### INSTRUCTIONS TO FOLLOW
Search the entries for the word "serif" and return every line where it is found.

### MATERIAL FOR THIS EXERCISE
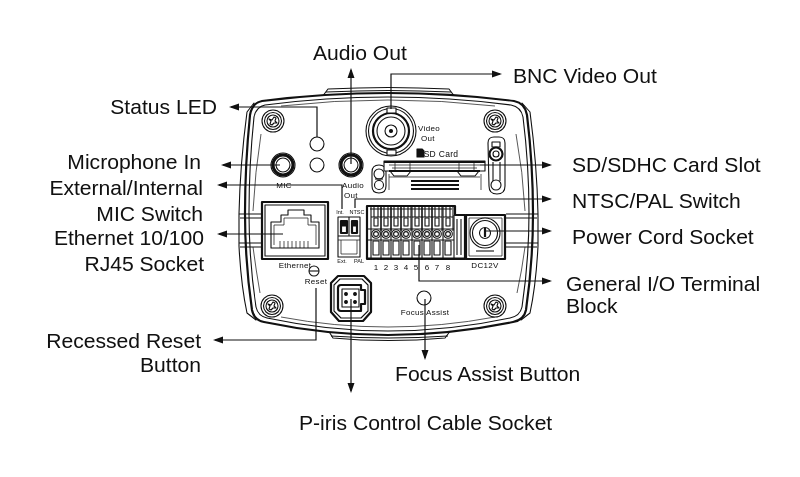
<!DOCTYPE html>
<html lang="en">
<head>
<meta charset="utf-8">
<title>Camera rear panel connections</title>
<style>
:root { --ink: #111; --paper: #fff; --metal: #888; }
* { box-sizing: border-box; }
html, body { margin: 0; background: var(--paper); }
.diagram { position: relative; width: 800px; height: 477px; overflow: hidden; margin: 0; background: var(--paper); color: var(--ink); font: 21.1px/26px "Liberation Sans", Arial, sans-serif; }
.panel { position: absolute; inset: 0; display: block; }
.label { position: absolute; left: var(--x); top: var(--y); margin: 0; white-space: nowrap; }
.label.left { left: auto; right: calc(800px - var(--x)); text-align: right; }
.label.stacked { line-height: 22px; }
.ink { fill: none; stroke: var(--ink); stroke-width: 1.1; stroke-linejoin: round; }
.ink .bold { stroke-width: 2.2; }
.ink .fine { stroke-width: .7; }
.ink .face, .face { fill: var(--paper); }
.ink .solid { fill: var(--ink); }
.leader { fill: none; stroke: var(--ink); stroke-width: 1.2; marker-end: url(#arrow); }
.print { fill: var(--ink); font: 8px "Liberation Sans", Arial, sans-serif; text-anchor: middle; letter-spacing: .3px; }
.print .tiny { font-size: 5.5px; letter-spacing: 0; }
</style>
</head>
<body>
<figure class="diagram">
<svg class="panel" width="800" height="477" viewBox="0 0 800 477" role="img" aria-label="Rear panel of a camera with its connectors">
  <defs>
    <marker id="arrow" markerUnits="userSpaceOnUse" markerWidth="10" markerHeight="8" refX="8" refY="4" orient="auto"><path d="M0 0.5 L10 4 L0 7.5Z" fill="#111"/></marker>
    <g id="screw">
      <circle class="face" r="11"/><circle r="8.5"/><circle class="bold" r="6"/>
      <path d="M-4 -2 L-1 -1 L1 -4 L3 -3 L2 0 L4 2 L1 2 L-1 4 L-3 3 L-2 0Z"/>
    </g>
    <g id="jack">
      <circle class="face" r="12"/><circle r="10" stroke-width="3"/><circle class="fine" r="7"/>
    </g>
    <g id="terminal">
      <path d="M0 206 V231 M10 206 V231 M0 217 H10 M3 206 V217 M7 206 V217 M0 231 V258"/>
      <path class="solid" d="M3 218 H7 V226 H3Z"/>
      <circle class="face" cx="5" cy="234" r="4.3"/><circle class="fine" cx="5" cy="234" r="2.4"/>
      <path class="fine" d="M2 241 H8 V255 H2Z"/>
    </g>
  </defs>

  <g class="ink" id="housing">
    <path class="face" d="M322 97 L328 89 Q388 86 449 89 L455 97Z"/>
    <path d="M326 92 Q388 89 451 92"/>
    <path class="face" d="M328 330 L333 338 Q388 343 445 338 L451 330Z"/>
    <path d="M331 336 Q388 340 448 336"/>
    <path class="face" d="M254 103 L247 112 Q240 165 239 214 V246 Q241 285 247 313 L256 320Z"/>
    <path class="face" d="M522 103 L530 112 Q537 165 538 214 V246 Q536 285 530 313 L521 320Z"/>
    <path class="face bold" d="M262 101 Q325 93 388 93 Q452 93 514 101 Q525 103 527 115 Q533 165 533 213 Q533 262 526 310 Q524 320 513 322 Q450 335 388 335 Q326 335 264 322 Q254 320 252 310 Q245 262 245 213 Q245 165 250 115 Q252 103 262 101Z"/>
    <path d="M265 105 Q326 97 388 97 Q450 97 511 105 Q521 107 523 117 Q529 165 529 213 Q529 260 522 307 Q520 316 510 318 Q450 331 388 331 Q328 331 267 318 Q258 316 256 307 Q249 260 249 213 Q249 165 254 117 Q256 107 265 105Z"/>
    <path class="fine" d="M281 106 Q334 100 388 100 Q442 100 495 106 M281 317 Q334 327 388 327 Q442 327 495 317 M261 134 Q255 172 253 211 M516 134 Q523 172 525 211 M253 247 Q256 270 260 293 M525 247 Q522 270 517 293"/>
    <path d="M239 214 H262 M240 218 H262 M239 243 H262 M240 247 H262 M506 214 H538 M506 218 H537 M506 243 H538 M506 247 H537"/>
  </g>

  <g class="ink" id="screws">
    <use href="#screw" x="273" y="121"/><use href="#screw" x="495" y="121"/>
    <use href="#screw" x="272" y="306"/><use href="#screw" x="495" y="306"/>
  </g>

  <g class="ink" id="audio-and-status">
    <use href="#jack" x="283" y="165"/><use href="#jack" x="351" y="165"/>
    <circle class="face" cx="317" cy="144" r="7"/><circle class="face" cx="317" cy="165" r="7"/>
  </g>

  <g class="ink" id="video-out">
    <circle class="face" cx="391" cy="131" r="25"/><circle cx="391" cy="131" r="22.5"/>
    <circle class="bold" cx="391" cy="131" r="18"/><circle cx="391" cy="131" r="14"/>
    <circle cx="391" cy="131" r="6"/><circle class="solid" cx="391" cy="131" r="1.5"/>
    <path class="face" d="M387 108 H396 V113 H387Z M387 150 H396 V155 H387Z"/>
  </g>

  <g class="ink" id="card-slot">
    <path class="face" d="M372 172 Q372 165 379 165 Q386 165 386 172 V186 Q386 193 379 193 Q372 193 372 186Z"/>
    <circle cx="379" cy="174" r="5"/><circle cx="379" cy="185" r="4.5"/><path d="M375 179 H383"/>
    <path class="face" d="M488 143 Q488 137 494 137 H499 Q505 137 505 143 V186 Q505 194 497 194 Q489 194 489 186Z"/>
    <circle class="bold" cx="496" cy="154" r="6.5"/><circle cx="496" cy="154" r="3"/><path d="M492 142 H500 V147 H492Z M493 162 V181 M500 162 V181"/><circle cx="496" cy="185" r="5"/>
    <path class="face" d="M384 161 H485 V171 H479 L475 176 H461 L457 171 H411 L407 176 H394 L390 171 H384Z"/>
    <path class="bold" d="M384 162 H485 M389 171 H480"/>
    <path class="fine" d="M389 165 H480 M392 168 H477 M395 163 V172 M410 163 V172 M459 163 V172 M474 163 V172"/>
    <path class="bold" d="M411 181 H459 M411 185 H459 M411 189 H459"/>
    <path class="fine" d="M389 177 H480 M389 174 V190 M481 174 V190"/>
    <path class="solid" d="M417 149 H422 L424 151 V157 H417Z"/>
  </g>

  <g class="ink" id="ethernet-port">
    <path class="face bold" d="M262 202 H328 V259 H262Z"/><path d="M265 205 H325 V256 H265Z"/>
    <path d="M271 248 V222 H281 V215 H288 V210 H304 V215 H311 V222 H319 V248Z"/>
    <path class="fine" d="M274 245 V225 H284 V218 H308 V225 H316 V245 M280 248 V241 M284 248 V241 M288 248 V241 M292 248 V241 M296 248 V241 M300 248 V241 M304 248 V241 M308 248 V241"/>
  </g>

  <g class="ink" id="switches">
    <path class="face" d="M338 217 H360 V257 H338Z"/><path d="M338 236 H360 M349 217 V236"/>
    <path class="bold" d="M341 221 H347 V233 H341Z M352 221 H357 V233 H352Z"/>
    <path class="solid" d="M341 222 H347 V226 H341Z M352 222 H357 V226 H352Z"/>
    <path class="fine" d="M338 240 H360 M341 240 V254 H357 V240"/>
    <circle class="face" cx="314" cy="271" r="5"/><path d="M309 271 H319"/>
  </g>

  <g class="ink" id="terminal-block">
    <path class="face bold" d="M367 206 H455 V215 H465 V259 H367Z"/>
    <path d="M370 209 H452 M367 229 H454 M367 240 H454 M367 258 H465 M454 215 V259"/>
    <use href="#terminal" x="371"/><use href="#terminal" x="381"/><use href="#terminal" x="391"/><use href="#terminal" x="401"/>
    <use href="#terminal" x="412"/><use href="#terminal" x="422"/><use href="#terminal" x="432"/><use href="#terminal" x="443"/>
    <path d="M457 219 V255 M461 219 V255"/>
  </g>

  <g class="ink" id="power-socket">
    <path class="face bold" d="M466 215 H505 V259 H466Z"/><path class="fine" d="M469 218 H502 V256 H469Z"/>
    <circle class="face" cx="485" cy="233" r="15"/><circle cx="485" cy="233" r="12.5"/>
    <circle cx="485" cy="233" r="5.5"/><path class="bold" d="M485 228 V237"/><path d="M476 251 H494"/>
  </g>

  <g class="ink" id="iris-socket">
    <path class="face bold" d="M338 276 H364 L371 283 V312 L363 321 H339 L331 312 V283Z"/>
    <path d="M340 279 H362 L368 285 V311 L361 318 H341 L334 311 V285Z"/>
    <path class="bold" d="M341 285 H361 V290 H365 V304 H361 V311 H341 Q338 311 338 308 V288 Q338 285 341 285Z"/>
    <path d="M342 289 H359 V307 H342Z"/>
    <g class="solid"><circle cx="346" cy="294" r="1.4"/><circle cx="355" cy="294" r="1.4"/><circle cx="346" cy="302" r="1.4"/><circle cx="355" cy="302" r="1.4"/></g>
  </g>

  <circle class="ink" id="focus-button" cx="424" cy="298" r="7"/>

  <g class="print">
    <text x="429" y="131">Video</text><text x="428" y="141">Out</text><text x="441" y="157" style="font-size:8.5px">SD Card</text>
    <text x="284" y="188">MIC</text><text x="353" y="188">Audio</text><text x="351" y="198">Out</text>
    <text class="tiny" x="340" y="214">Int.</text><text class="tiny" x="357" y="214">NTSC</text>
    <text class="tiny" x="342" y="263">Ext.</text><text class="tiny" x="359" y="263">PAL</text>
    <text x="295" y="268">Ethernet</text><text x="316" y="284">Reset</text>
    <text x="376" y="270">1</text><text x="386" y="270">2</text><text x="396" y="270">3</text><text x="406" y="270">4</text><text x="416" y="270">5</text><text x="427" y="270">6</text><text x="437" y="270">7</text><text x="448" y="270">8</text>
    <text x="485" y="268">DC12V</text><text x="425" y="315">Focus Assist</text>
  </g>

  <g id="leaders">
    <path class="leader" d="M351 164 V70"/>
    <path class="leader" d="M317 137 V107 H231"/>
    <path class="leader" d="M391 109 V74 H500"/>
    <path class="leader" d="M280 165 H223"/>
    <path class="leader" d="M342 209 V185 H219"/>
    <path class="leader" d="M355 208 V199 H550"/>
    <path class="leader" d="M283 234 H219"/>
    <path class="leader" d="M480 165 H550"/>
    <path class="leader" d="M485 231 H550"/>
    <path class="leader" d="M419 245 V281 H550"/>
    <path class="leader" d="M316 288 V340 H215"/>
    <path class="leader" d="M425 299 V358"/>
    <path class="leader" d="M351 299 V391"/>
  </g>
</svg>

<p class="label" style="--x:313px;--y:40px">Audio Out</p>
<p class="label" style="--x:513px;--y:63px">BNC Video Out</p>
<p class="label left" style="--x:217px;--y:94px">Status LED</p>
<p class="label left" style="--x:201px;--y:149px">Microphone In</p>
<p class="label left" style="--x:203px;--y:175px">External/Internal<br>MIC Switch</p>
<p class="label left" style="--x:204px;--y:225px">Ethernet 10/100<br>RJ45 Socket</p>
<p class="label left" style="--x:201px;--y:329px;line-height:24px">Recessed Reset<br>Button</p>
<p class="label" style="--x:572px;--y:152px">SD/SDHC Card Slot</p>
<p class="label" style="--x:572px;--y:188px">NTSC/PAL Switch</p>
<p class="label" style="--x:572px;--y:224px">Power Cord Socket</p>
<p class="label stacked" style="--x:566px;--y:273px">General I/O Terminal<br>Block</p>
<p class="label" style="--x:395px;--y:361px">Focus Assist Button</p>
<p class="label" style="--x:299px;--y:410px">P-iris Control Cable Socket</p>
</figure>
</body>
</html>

### ANSWER TO THIS TASK
.diagram { position: relative; width: 800px; height: 477px; overflow: hidden; margin: 0; background: var(--paper); color: var(--ink); font: 21.1px/26px "Liberation Sans", Arial, sans-serif; }
.print { fill: var(--ink); font: 8px "Liberation Sans", Arial, sans-serif; text-anchor: middle; letter-spacing: .3px; }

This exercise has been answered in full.